Records from a data collection:
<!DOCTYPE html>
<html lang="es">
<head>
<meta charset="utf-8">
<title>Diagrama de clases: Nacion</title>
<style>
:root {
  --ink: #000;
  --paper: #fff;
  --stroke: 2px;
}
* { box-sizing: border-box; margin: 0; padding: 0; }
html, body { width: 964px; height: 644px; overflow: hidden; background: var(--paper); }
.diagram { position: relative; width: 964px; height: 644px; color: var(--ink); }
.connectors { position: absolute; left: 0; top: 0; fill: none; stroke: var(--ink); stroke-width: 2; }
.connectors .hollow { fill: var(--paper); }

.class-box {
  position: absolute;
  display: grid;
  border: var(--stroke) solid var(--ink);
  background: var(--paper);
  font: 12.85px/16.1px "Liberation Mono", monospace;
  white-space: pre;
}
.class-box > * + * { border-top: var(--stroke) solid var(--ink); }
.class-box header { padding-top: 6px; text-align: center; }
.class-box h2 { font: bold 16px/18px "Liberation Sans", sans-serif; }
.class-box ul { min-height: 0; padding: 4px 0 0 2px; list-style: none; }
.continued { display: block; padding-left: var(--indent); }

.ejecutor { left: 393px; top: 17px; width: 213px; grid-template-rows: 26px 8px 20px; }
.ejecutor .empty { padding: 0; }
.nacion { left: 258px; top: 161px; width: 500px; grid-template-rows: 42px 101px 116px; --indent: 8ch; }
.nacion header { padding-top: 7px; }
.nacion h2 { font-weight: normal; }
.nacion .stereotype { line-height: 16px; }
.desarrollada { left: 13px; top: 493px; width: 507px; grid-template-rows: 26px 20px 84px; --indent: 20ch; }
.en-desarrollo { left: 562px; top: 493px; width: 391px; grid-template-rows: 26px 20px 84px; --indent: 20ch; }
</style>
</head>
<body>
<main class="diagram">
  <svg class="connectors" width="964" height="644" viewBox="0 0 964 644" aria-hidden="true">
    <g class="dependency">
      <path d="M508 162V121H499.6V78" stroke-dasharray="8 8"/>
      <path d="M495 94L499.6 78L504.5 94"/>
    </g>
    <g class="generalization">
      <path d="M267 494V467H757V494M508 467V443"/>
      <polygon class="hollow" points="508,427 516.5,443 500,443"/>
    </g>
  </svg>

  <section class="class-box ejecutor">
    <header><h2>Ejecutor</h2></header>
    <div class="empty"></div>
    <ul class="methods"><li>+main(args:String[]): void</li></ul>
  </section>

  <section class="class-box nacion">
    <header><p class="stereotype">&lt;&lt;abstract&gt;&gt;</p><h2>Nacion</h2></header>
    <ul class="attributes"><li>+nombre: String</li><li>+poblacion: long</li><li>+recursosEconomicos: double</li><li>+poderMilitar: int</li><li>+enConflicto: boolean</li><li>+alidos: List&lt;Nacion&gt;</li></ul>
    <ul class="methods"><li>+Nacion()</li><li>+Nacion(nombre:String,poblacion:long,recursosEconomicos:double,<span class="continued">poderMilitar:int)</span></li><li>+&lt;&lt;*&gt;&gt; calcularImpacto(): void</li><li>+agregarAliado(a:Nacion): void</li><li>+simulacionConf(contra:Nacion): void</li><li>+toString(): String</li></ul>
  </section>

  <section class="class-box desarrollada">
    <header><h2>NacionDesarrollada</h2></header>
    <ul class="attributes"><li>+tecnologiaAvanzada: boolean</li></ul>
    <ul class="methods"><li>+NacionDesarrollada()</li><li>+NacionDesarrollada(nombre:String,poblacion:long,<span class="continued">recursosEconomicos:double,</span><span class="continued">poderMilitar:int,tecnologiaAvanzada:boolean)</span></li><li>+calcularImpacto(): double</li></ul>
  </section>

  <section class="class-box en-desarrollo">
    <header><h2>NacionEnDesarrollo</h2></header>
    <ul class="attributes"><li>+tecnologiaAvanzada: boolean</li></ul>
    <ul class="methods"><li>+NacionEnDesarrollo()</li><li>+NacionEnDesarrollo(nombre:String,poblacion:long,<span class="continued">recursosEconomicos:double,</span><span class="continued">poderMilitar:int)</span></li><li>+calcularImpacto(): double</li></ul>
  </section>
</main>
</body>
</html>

EXERCISE: Lines in the records above that carry the word "void" are to be located and copied.

RESULT BELOW:
    <ul class="methods"><li>+main(args:String[]): void</li></ul>
    <ul class="methods"><li>+Nacion()</li><li>+Nacion(nombre:String,poblacion:long,recursosEconomicos:double,<span class="continued">poderMilitar:int)</span></li><li>+&lt;&lt;*&gt;&gt; calcularImpacto(): void</li><li>+agregarAliado(a:Nacion): void</li><li>+simulacionConf(contra:Nacion): void</li><li>+toString(): String</li></ul>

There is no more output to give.